It seemed like an old take on generic déjà-vu: a handful of young women navigating New York, sleeping their way to self-awareness. I had heard its name tossed around, with disheartening references to Sex and the City, and the so-called death of feminism. But I got more than I bargained for when I sat down to watch Girls for the first time. The most relevant and best written television I have seen since Enlightened ended its inaugural run in December, Girls has a distinct voice that is externalizing many current issues affecting the modern youth. Creator, head writer and all around wunderkind Lena Dunham has created something unique that stands on its own, taller than its peers. And if you don’t know by now, its kind of a big deal.
Aside from its quick-whipped pop-cultural references and subjective insights into the mind and heart of today’s young woman, Girls has successfully pushed many generational issues to the forefront. Being part of the Y Gen, its pretty obvious to me that the rest of society thinks of us as a bunch of lazy, spoiled hipsters. This notion of misguided youth takes centre stage in Dunham’s self-deprecating world. There is a longing in Girls of a desperation to make something of yourself, and the deflating pressure that comes when it doesn’t happen. Romantic and professional dejection are abundant in the show; but its not necessarily the context that is so relevant, rather the way it is presented with such casual ease. Whereas Sex and the City is escapist and frivolous, Girls is realistic and sardonic, using its reach to not only entertain, but to illicit understanding for a generation constantly misunderstood.
Dunham has weaved many themes into her debut season. Sense of entitlement, disconnection and disappointment are the bread and butter here. It is these ideas that take Girls from being a mediocre drama about the insecurities of post-collegiate life to a smart and topical comedy focused on the self-indulgent plight of Y. No show has come so close to personifying the discouragement and anxiety of the contemporary twenty-something.

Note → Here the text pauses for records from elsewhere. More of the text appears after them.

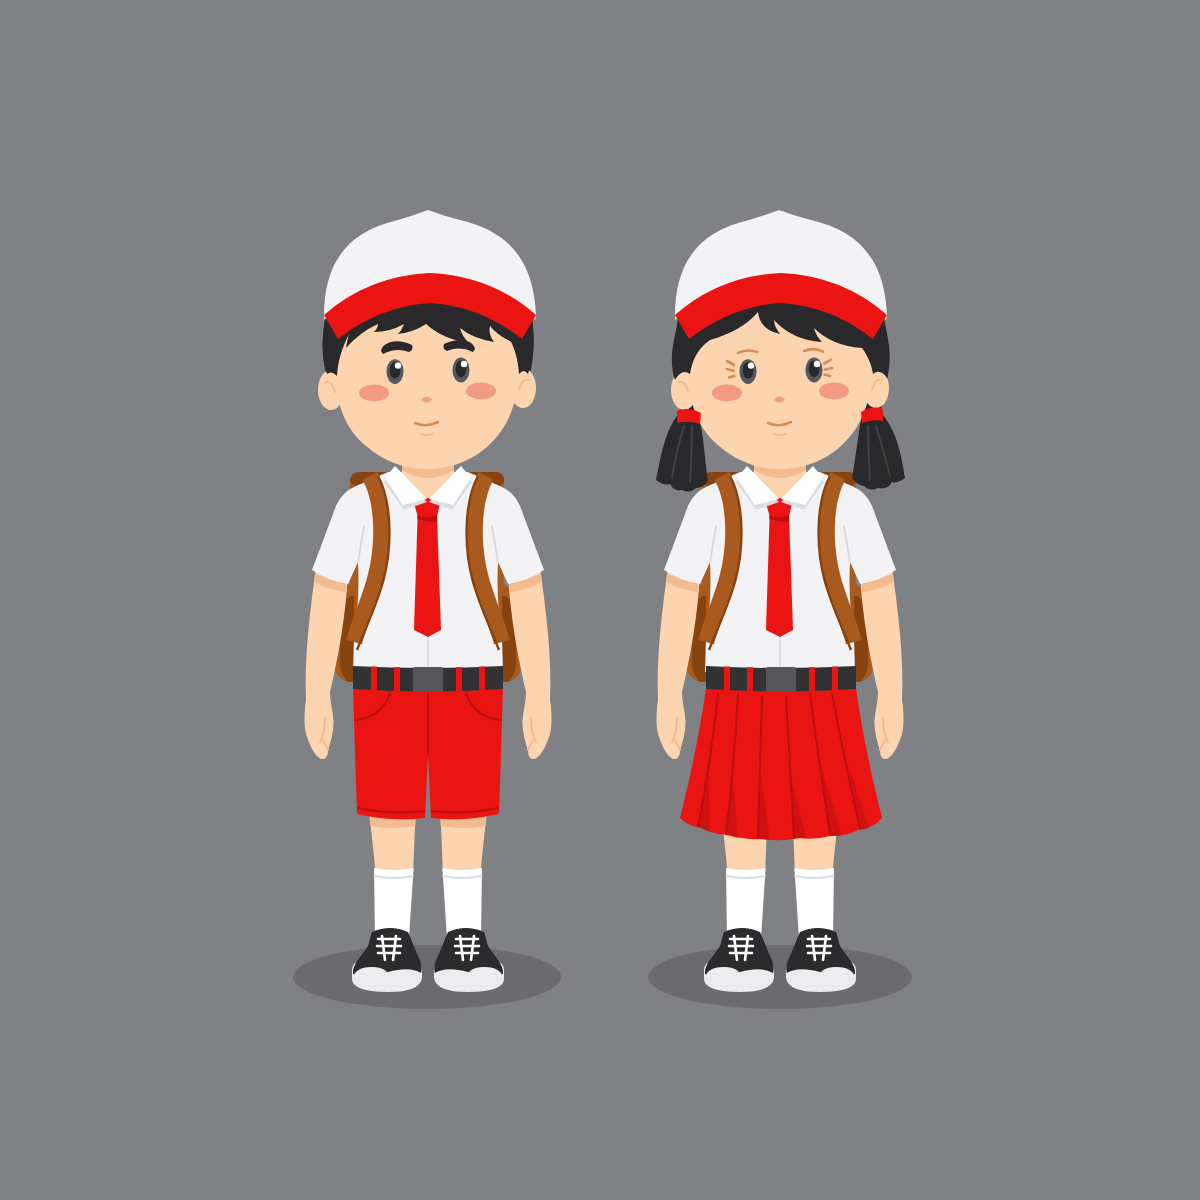
<!DOCTYPE html>
<html lang="en">
<head>
<meta charset="utf-8">
<title>School uniform characters</title>
<style>
  :root {
    --backdrop: #808185;
    --ground-shadow: #6a6a70;
    --skin: #fcd5b0;
    --skin-shade: #f3bb90;
    --blush: #f29a86;
    --feature: #d98a55;
    --hair: #29292b;
    --hair-light: #434346;
    --white: #ffffff;
    --cloth: #f3f3f5;
    --cloth-shade: #dcdce2;
    --red: #ea1512;
    --red-dark: #b90f10;
    --bag: #a95b1f;
    --bag-dark: #87430f;
    --belt: #323235;
    --buckle: #55555a;
    --eye: #55595d;
    --shoe: #2b2b2d;
    --sole: #ececee;
  }
  html, body { margin: 0; width: 1200px; height: 1200px; overflow: hidden; background: var(--backdrop); }
  .canvas { display: block; width: 1200px; height: 1200px; }
  .backdrop { fill: var(--backdrop); }
  .ground-shadow { fill: var(--ground-shadow); }
  .skin { fill: var(--skin); }
  .skin-shade { fill: var(--skin-shade); }
  .blush { fill: var(--blush); }
  .hair { fill: var(--hair); }
  .white { fill: var(--white); }
  .cloth { fill: var(--cloth); }
  .cloth-shade { fill: var(--cloth-shade); }
  .red { fill: var(--red); }
  .red-dark { fill: var(--red-dark); }
  .bag { fill: var(--bag); }
  .bag-dark { fill: var(--bag-dark); }
  .belt { fill: var(--belt); }
  .buckle { fill: var(--buckle); }
  .eye { fill: var(--eye); }
  .shoe { fill: var(--shoe); }
  .sole { fill: var(--sole); }
  .line { fill: none; stroke-linecap: round; stroke-linejoin: round; }
  .line-skin { stroke: var(--skin-shade); stroke-width: 1; }
  .line-face { stroke: var(--feature); stroke-width: 1.3; }
  .line-red { stroke: var(--red-dark); stroke-width: 1; }
  .line-cloth { stroke: var(--cloth-shade); stroke-width: 1; }
  .line-lace { stroke: var(--white); stroke-width: 1.3; }
  .line-hair { stroke: var(--hair-light); stroke-width: .9; }
  .line-strap { stroke: var(--bag); stroke-width: 8.2; stroke-linecap: butt; }
  .line-strap-edge { stroke: var(--bag-dark); stroke-width: 1.2; stroke-linecap: butt; }
</style>
</head>
<body>
<svg class="canvas" viewBox="0 0 600 600" role="img" aria-label="A boy and a girl in red and white school uniforms with caps and backpacks">
  <defs>
    <g id="backpack">
      <path class="bag" d="M180 236H248Q252 236 252 240V292Q261 298 261 308V331Q261 341 251 341H177Q167 341 167 331V308Q167 298 175 292V241Q175 236 180 236Z"/>
      <path class="bag-dark" d="M175 241Q175 236 180 236H248Q252 236 252 241L249 244H179Z"/>
      <path class="bag-dark" d="M175 298Q170 302 170 309V332Q170 337 174 341H177V298ZM253 298Q258 302 258 309V332Q258 337 254 341H251V298Z"/>
    </g>

    <g id="arm">
      <path class="skin" d="M158 284C155 305 152 329 153 350C152 356 152 363 153 367C155 373 158 380 162 379.500C163.500 379 164 377 164 375C165.500 371 167.500 363 166.500 358C166 354 165 350 165 346C169 329 173 308 174 286Z"/>
      <path class="skin-shade" d="M157.500 287L173.500 291L173 296Q164 295 157 291Z"/>
      <path class="line line-skin" d="M162.500 359Q162.500 366 160 371M164 375L161.500 370"/>
    </g>

    <g id="shoe">
      <path class="sole" d="M176 485Q176 482 179 481H208Q211 482 211 486V489Q210 496 194 496Q177 496 176 490Z"/>
      <path class="shoe" d="M186 466Q195 462 204 466C206 470 207 474 209 478C211 482 211 485 210.500 486.500Q205 483 194 486Q182 489 176.500 487C176 482 181 478 184 473Z"/>
      <path class="sole" d="M177 487.500Q179 483 187 483.500Q193 484 194 487Q202 484 210.500 487Q210 494 194 495Q178 495 177 487.500Z"/>
      <path class="line line-lace" d="M189 469.500H200M188.500 473H200.500M189 476.500H200M191 468L192.500 480M198 468L196.500 480"/>
    </g>

    <g id="leg">
      <path class="skin" d="M184 400H208L206.500 438H188Z"/>
      <path class="skin-shade" d="M184.500 406H208L207.700 413Q196 415 185.200 413Z"/>
      <path class="white" d="M187 434Q197 436 206.800 434L204.500 469H187.500Z"/>
      <path class="line line-cloth" d="M187.200 438Q197 440 206.500 438"/>
      <use href="#shoe"/>
    </g>

    <g id="legs">
      <use href="#leg"/>
      <use href="#leg" transform="matrix(-1 0 0 1 428 0)"/>
    </g>

    <g id="belt">
      <path class="belt" d="M176.500 333Q214 335 251.500 333V344.500Q214 347 176.500 344.500Z"/>
      <path class="red" d="M185.500 333.300H188.500V345.500H185.500ZM197 333.600H200V346H197ZM228 333.600H231V346H228ZM239.500 333.300H242.500V345.500H239.500Z"/>
      <rect class="buckle" x="206.500" y="333.500" width="15" height="12.500" rx="1"/>
    </g>

    <g id="tie">
      <path class="red" d="M206.500 250Q213.500 248 220.500 250L218.500 258L220.500 315L214 318.500L207 315L208.800 258Z"/>
      <path class="red-dark" d="M208.700 257.500Q213.500 260 218.500 257.500L218.600 261Q213.500 261 208.700 259.500Z"/>
    </g>

    <g id="strap">
      <path class="line line-strap" d="M185 238C192 251 192 272 188 288C185 300 180 310 177 321"/>
      <path class="line line-strap-edge" d="M189 238C196 251 196 273 192 289C189 301 184 311 178.500 325"/>
    </g>

    <g id="uniform-top">
      <use href="#arm"/>
      <use href="#arm" transform="matrix(-1 0 0 1 428 0)"/>
      <path class="cloth" d="M194 236L178 243Q171 246 168 253L156 285Q163 290 174 292L179 281Q180 300 177 318L176.500 336Q214 339 251.500 336L251 318Q248 300 249 281L254 292Q265 290 272 285L260 253Q257 246 250 243L234 236Z"/>
      <path class="line line-cloth" d="M179 281L182 263M249 281L246 263M214 262V333"/>
      <use href="#strap"/>
      <use href="#strap" transform="matrix(-1 0 0 1 428 0)"/>
      <path class="skin" d="M201 222H227V238L214 251L201 238Z"/>
      <path class="skin-shade" d="M201 229Q214 237 227 229V235Q214 243 201 235Z"/>
      <use href="#tie"/>
      <path class="cloth-shade" d="M197 234L192 241L202 255L213.500 251L209 247ZM231 234L236 241L226 255L214.500 251L219 247Z"/>
      <path class="white" d="M197.500 233L192.500 239L201.500 252.500L213.500 249.500ZM230.500 233L235.500 239L226.500 252.500L214.500 249.500Z"/>
    </g>

    <g id="face">
      <ellipse class="skin" cx="165.500" cy="195" rx="6.500" ry="10"/>
      <ellipse class="skin" cx="261.500" cy="194" rx="6.500" ry="10"/>
      <path class="line line-skin" d="M162.500 191Q166 190 167.500 196M264.500 190Q261 189 259.500 195"/>
      <path class="skin" d="M167 160C165 192 169 212 183 223C192 231 203 234.500 213 234.500C224 234.500 236 231 245 222C258 210 262 190 260 160Q214 132 167 160Z"/>
      <ellipse class="blush" cx="187" cy="196.500" rx="7.500" ry="4.200"/>
      <ellipse class="blush" cx="240.500" cy="195.500" rx="7.500" ry="4.200"/>
      <ellipse class="eye" cx="197.500" cy="185.800" rx="4.300" ry="6.200"/>
      <ellipse class="eye" cx="230.500" cy="185" rx="4.300" ry="6.200"/>
      <ellipse class="hair" cx="197.500" cy="185.200" rx="2.700" ry="4.200"/>
      <ellipse class="hair" cx="230.500" cy="184.400" rx="2.700" ry="4.200"/>
      <circle class="white" cx="199" cy="182.800" r="1.600"/>
      <circle class="white" cx="232" cy="182" r="1.600"/>
      <path class="blush" d="M210.500 200Q213 196.500 216 199.800Q213.500 202.500 210.500 200Z"/>
      <path class="line line-face" d="M207.500 211.500Q213 214 219 211"/>
      <path class="line line-skin" d="M210.500 217Q213.500 218 216.500 216.800"/>
    </g>

    <g id="cap">
      <path class="cloth" d="M162 158C162 132 173 116 199 110Q206 108 214 105Q222 108 230 110C256 116 267 132 268 158Q246 141 215 139Q184 141 162 158Z"/>
      <path class="cloth-shade" d="M162 158Q184 138 215 136.500Q246 138 268 158L267.500 160Q246 142 215 141Q184 142 162 160Z"/>
      <path class="red" d="M162 157.500Q184 138 215 136.500Q246 138 268 157.500L261 169.500Q240 153 215 151.500Q190 153 169 169.500Z"/>
    </g>

    <g id="shared-upper">
      <use href="#backpack"/>
      <use href="#uniform-top"/>
    </g>
  </defs>

  <rect class="backdrop" width="600" height="600"/>

  <g id="boy">
    <ellipse class="ground-shadow" cx="213.500" cy="488.500" rx="67" ry="16"/>
    <use href="#legs"/>
    <use href="#shared-upper"/>

    <g id="shorts">
      <path class="red" d="M176.500 344Q214 347 251.500 344L249.500 407Q232 411 215.500 409L214 377L212.500 409Q195 411 178.500 407Z"/>
      <path class="line line-red" d="M214 347V377M177.500 360Q190 359 195 347M250.500 360Q238 359 233 347M179 404Q196 407.500 212 405.500M249 404Q232 407.500 216 405.500"/>
    </g>
    <use href="#belt"/>

    <g id="boy-head">
      <path class="hair" d="M164 152C160 168 161 180 164 192H264C267 180 268 168 265 152Z"/>
      <use href="#face"/>
      <path class="hair" d="M164 157C160 170 161 179 163.500 187Q166 185 168.500 188C169 180 171 174 175 166L183 158ZM265 157C268 170 267 178 264 187Q262 184 259.500 187C259 179 257 173 253 166L246 158Z"/>
      <path class="hair" d="M176 158Q183 150 214 147Q240 149 252 160L256 171Q249 168 245 163Q244 167 247 171Q236 169 230 164Q231 168 234 171Q222 170 213 162Q207 166 199 167Q201 165 202 162Q195 166 187 166Q189 164 189 162Q180 166 173 174Z"/>
      <path class="hair" d="M190.500 175.500C191 171.500 198 168.500 206 172.500Q207 175 204.500 176Q198 173.500 191.500 177ZM237.500 174.500C237 170.500 230 168 222 172Q221 174.500 223.500 175.500Q230 172.800 236.500 176Z"/>
      <use href="#cap"/>
    </g>
  </g>

  <g id="girl">
    <ellipse class="ground-shadow" cx="390" cy="488.500" rx="66" ry="16"/>
    <use href="#legs" x="176"/>
    <use href="#shared-upper" x="176"/>

    <g id="skirt">
      <path class="red" d="M353 344Q390 347 428 344C431 366 436 389 441 409Q437 414 429 415Q424 418 415 418Q408 420 399 419Q390 421 381 419.500Q372 420 364 417.500Q356 417 351 414Q344 413 340 409C345 389 350 366 353 344Z"/>
      <path class="line line-red" d="M359 347Q355 384 349 413M369 347Q367 384 363 417M381 348Q380 384 379 419M393 348Q395 384 397 419M405 347Q410 384 415 417M416 347Q423 384 430 414"/>
      <path class="red-dark" d="M363 417.500L366 385L369 419ZM379 419.500L380.500 388L385 420ZM397 419.300L395.500 388L403 419ZM415 418L411 385L421 417.500ZM430 415L424 382L434.500 414ZM349 413.500L354 382L355 416Z" opacity=".55"/>
    </g>
    <use href="#belt" x="176.500"/>

    <g id="girl-head">
      <g id="pigtails">
        <path class="hair" d="M340 206C332 215 330 231 328 240Q332 243 335 242Q337 246 341 245Q345 247 348 244Q352 244 354 240C352 228 352 217 349 207Z"/>
        <path class="hair" d="M440 206C449 215 451 230 452.500 239Q448 242 446 241Q444 245 439 244Q435 246 432 243Q429 243 426 239C428 228 429 217 431 207Z"/>
        <path class="line line-hair" d="M342 213Q338 226 336 239M346 213Q346 227 345 241M438 213Q442 226 445 238M434 213Q434 227 435 240"/>
      </g>
      <path class="hair" d="M340 155C335 176 336 195 341 208H350L356 190H426L431 208H439C445 195 446 175 441 155Z"/>
      <use href="#face" x="176.500"/>
      <path class="hair" d="M341 157C335 172 335 183 337.500 190Q341 184 345 187C346 181 348 175 355 170C365 167 373 163 379 156Q380 165 390 167Q387 163 387 160Q396 170 411 171Q408 168 407 164Q416 173 431 174C434 178 436 183 436.500 187Q440 184 443.500 189C446 180 445 170 441 157Q390 136 341 157Z"/>
      <path class="red" d="M338.500 205.500Q344 203 350.500 206.500L350 212Q344 210 338.500 211.500ZM441.500 204.500Q436 202.500 430.500 206L431 211.500Q436 209.500 441.500 210.500Z"/>
      <path class="line line-face" d="M363.500 180.500L367 182.500M363.500 184.500L367 185.500M364.500 188.800L367.200 188M415.500 179.800L412 181.800M416 184L412.500 184.800M415 188L412.300 187.300M369 176.500Q373.500 174.300 378.500 176M402 175.500Q407 173.500 411.500 175.800"/>
      <use href="#cap" x="175.500"/>
    </g>
  </g>
</svg>
</body>
</html>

Handling preconceptions of image and self-worth expertly, Girls portrays women with a different kind of beauty compared to most other leading ladies on television. Even though all of the characters are attractive, they represent a mould of less-obvious beauty that is refreshing to see in this overly-exposed TV era of pubescent girls with perfectly coiffed hair digging up graves. While many critics have claimed that the show promotes the demise of feminism, I feel that this is the punch-line of Dunham’s joke. She is presenting a world where women are victimized, but not by men. They are victims of themselves and society, which is far more interesting. And despite their often demeaning sexual escapades, these characters are in charge of their sexuality, warts and all. Its far more empowering than Sex and the City, because its real. Sex is usually romanticized, even glorified, in its depiction in the media. But the reality of life is far different. Sex can be awkward, and degrading, and unsatisfying.
In one of her most endeared phrases, Dunham’s alter ego Hannah tells her parents: “I believe that I may be the voice of my generation. Or at least a voice, of a generation.” This sentence encapsulates everything that Girls is about. Fine-tuned, poignant and rife with self-disparagement, its more of a disillusioned quest for self-fulfillment down Brooklyn’s grimy sidewalks than a trip to Carrie Bradshaw’s glamorous penthouse in Manhattan. Brimming with razor-sharp commentary and acute observations, Girls embodies the predicament of being in your twenties without the road map.
Currently filming its sophomore season in New York, the future of HBO’s newest darling burns brighter than ever. And while Hannah may not be the voice of her generation, it seems that Lena Dunham could very well be.